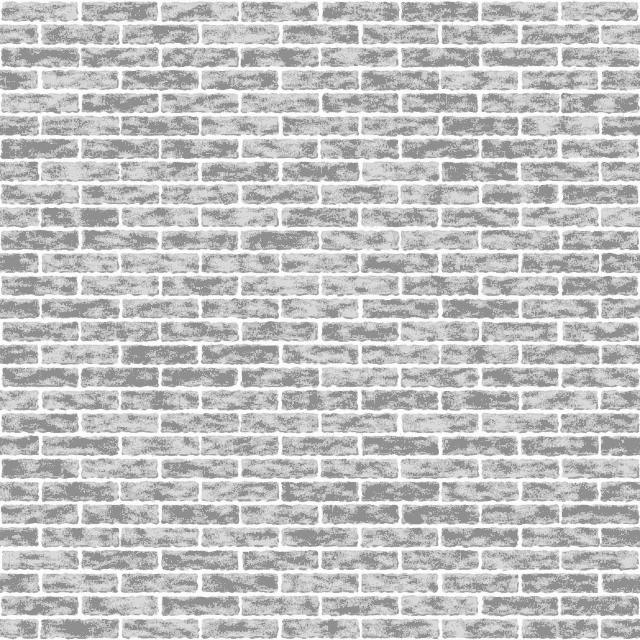
Write a WebGL 2 fragment shader that draws this texture.

```glsl
#version 300 es
precision highp float;
// Whitewashed running-bond brick wall: worn grey bricks in pale mortar, tiling.

#define GRID vec2(8.0, 28.0)            // bricks across, courses down
#define HALF_BRICK vec2(0.0595, 0.0144) // half size of a brick
#define CORNER 0.0032                   // corner radius
#define WOBBLE 0.0022                   // raggedness of the brick edges
#define JITTER vec2(0.0014, 0.0006)     // misplacement of each brick
#define WEAR_SPREAD 0.50                // wear difference between bricks
#define GRAIN 0.65                      // strength of the fine speckle
#define MORTAR vec3(0.985)
#define PALE vec3(0.85)
#define LIGHT vec3(0.76)
#define MID vec3(0.67)
#define DARK vec3(0.56)

uniform vec2 u_resolution;
out vec4 outColor;

// Integer hash of a lattice point and a seed, giving two values in 0..1
vec2 hash(ivec2 cell, int seed) {
  uvec3 v = uvec3(ivec3(cell, seed)) * 1664525u + 1013904223u;
  v.x += v.y * v.z; v.y += v.z * v.x; v.z += v.x * v.y;
  v ^= v >> 16u;
  v.x += v.y * v.z; v.y += v.z * v.x;
  return vec2(v.xy >> 8u) / 16777216.0;
}

float cornerSlope(ivec2 cell, ivec2 period, vec2 offset, int seed) {
  float angle = 6.2831853 * hash(cell % period, seed).x;
  return dot(vec2(cos(angle), sin(angle)), offset);
}

// Gradient noise that wraps over the canvas; freq must be whole numbers
float noise(vec2 uv, vec2 freq, int seed) {
  vec2 p = uv * freq;
  ivec2 c = ivec2(floor(p)), period = ivec2(freq);
  vec2 f = fract(p), w = f * f * f * (f * (f * 6.0 - 15.0) + 10.0);
  float a = cornerSlope(c, period, f, seed);
  float b = cornerSlope(c + ivec2(1, 0), period, f - vec2(1, 0), seed);
  float d = cornerSlope(c + ivec2(0, 1), period, f - vec2(0, 1), seed);
  float e = cornerSlope(c + ivec2(1, 1), period, f - vec2(1, 1), seed);
  return mix(mix(a, b, w.x), mix(d, e, w.x), w.y);
}

float roundedBox(vec2 p, vec2 halfSize, float radius) {
  vec2 q = abs(p) - halfSize + radius;
  return length(max(q, 0.0)) + min(max(q.x, q.y), 0.0) - radius;
}

// Worn face of one brick; depth is the distance in from its edge
vec3 brickFace(vec2 uv, float depth, int seed, float wear) {
  float grain = noise(uv, vec2(390), seed) + 0.7 * noise(uv, vec2(230, 250), seed + 300);
  float patches = 1.15 * noise(uv, vec2(30, 76), seed + 600)
                + 0.70 * noise(uv, vec2(70, 150), seed + 900);
  float rim = 1.0 - smoothstep(0.0, 0.0055, depth);
  float soot = 0.10 + wear + patches + GRAIN * grain - 0.38 * rim;

  vec3 color = mix(PALE, LIGHT, smoothstep(-0.38, -0.22, soot));
  color = mix(color, MID, smoothstep(0.03, 0.13, soot));
  color = mix(color, DARK, smoothstep(0.20, 0.30, soot));

  // Lime smears and thin upright scratches
  float smear = noise(uv, vec2(58, 90), seed + 1200) + 0.25 * grain;
  float scratch = noise(uv, vec2(180, 36), seed + 1500);
  color = mix(color, PALE, 0.8 * smoothstep(0.38, 0.46, smear));
  return mix(color, PALE, 0.6 * smoothstep(0.48, 0.56, scratch));
}

void main() {
  vec2 uv = gl_FragCoord.xy / u_resolution;
  float pixel = 1.0 / min(u_resolution.x, u_resolution.y);

  // Running bond: every other course moves by half a brick
  vec2 p = uv * GRID;
  p.x += 0.5 * mod(floor(p.y) + 1.0, 2.0);
  ivec2 id = ivec2(mod(floor(p), GRID));
  int seed = 1 + id.x + id.y * int(GRID.x);
  vec2 shift = hash(id, 7) - 0.5, trait = hash(id, 19) - 0.5;
  vec2 local = (fract(p) - 0.5) / GRID - shift * JITTER;

  // Ragged outline
  float ragged = noise(uv, vec2(72, 96), seed + 1800)
               + 0.55 * noise(uv, vec2(220), seed + 2100);
  vec2 halfSize = HALF_BRICK + vec2(trait.y * 0.0015, trait.y * 0.0004);
  float dist = roundedBox(local, halfSize, CORNER) + WOBBLE * ragged;
  float cover = 1.0 - smoothstep(-0.6 * pixel, 0.6 * pixel, dist);

  // Mortar with sparse faint crumbs
  float crumbs = noise(uv, vec2(210), 5000) + 0.5 * noise(uv, vec2(64), 5100);
  vec3 mortar = mix(MORTAR, PALE, 0.7 * smoothstep(0.55, 0.68, crumbs));

  // Broken shadow line, strongest under and to the right of the brick
  float side = smoothstep(-0.2, 0.8, local.x / halfSize.x * 0.45 - local.y / halfSize.y);
  float broken = smoothstep(-0.25, 0.15, noise(uv, vec2(96, 120), seed + 2400));
  float edge = 1.0 - smoothstep(0.0006, 0.0006 + 1.2 * pixel, abs(dist + 0.0004));

  vec3 face = brickFace(uv, -dist, seed, WEAR_SPREAD * trait.x);
  vec3 color = mix(mortar, face, cover);
  color = mix(color, DARK, edge * broken * mix(0.22, 0.8, side));
  outColor = vec4(color, 1.0);
}
```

• Exercise instructions: All of the data should be returned word for word, with each picture left out.

• The completed task:
Write a WebGL 2 fragment shader that draws this texture.

```glsl
#version 300 es
precision highp float;
// Whitewashed running-bond brick wall: worn grey bricks in pale mortar, tiling.

#define GRID vec2(8.0, 28.0)            // bricks across, courses down
#define HALF_BRICK vec2(0.0595, 0.0144) // half size of a brick
#define CORNER 0.0032                   // corner radius
#define WOBBLE 0.0022                   // raggedness of the brick edges
#define JITTER vec2(0.0014, 0.0006)     // misplacement of each brick
#define WEAR_SPREAD 0.50                // wear difference between bricks
#define GRAIN 0.65                      // strength of the fine speckle
#define MORTAR vec3(0.985)
#define PALE vec3(0.85)
#define LIGHT vec3(0.76)
#define MID vec3(0.67)
#define DARK vec3(0.56)

uniform vec2 u_resolution;
out vec4 outColor;

// Integer hash of a lattice point and a seed, giving two values in 0..1
vec2 hash(ivec2 cell, int seed) {
  uvec3 v = uvec3(ivec3(cell, seed)) * 1664525u + 1013904223u;
  v.x += v.y * v.z; v.y += v.z * v.x; v.z += v.x * v.y;
  v ^= v >> 16u;
  v.x += v.y * v.z; v.y += v.z * v.x;
  return vec2(v.xy >> 8u) / 16777216.0;
}

float cornerSlope(ivec2 cell, ivec2 period, vec2 offset, int seed) {
  float angle = 6.2831853 * hash(cell % period, seed).x;
  return dot(vec2(cos(angle), sin(angle)), offset);
}

// Gradient noise that wraps over the canvas; freq must be whole numbers
float noise(vec2 uv, vec2 freq, int seed) {
  vec2 p = uv * freq;
  ivec2 c = ivec2(floor(p)), period = ivec2(freq);
  vec2 f = fract(p), w = f * f * f * (f * (f * 6.0 - 15.0) + 10.0);
  float a = cornerSlope(c, period, f, seed);
  float b = cornerSlope(c + ivec2(1, 0), period, f - vec2(1, 0), seed);
  float d = cornerSlope(c + ivec2(0, 1), period, f - vec2(0, 1), seed);
  float e = cornerSlope(c + ivec2(1, 1), period, f - vec2(1, 1), seed);
  return mix(mix(a, b, w.x), mix(d, e, w.x), w.y);
}

float roundedBox(vec2 p, vec2 halfSize, float radius) {
  vec2 q = abs(p) - halfSize + radius;
  return length(max(q, 0.0)) + min(max(q.x, q.y), 0.0) - radius;
}

// Worn face of one brick; depth is the distance in from its edge
vec3 brickFace(vec2 uv, float depth, int seed, float wear) {
  float grain = noise(uv, vec2(390), seed) + 0.7 * noise(uv, vec2(230, 250), seed + 300);
  float patches = 1.15 * noise(uv, vec2(30, 76), seed + 600)
                + 0.70 * noise(uv, vec2(70, 150), seed + 900);
  float rim = 1.0 - smoothstep(0.0, 0.0055, depth);
  float soot = 0.10 + wear + patches + GRAIN * grain - 0.38 * rim;

  vec3 color = mix(PALE, LIGHT, smoothstep(-0.38, -0.22, soot));
  color = mix(color, MID, smoothstep(0.03, 0.13, soot));
  color = mix(color, DARK, smoothstep(0.20, 0.30, soot));

  // Lime smears and thin upright scratches
  float smear = noise(uv, vec2(58, 90), seed + 1200) + 0.25 * grain;
  float scratch = noise(uv, vec2(180, 36), seed + 1500);
  color = mix(color, PALE, 0.8 * smoothstep(0.38, 0.46, smear));
  return mix(color, PALE, 0.6 * smoothstep(0.48, 0.56, scratch));
}

void main() {
  vec2 uv = gl_FragCoord.xy / u_resolution;
  float pixel = 1.0 / min(u_resolution.x, u_resolution.y);

  // Running bond: every other course moves by half a brick
  vec2 p = uv * GRID;
  p.x += 0.5 * mod(floor(p.y) + 1.0, 2.0);
  ivec2 id = ivec2(mod(floor(p), GRID));
  int seed = 1 + id.x + id.y * int(GRID.x);
  vec2 shift = hash(id, 7) - 0.5, trait = hash(id, 19) - 0.5;
  vec2 local = (fract(p) - 0.5) / GRID - shift * JITTER;

  // Ragged outline
  float ragged = noise(uv, vec2(72, 96), seed + 1800)
               + 0.55 * noise(uv, vec2(220), seed + 2100);
  vec2 halfSize = HALF_BRICK + vec2(trait.y * 0.0015, trait.y * 0.0004);
  float dist = roundedBox(local, halfSize, CORNER) + WOBBLE * ragged;
  float cover = 1.0 - smoothstep(-0.6 * pixel, 0.6 * pixel, dist);

  // Mortar with sparse faint crumbs
  float crumbs = noise(uv, vec2(210), 5000) + 0.5 * noise(uv, vec2(64), 5100);
  vec3 mortar = mix(MORTAR, PALE, 0.7 * smoothstep(0.55, 0.68, crumbs));

  // Broken shadow line, strongest under and to the right of the brick
  float side = smoothstep(-0.2, 0.8, local.x / halfSize.x * 0.45 - local.y / halfSize.y);
  float broken = smoothstep(-0.25, 0.15, noise(uv, vec2(96, 120), seed + 2400));
  float edge = 1.0 - smoothstep(0.0006, 0.0006 + 1.2 * pixel, abs(dist + 0.0004));

  vec3 face = brickFace(uv, -dist, seed, WEAR_SPREAD * trait.x);
  vec3 color = mix(mortar, face, cover);
  color = mix(color, DARK, edge * broken * mix(0.22, 0.8, side));
  outColor = vec4(color, 1.0);
}
```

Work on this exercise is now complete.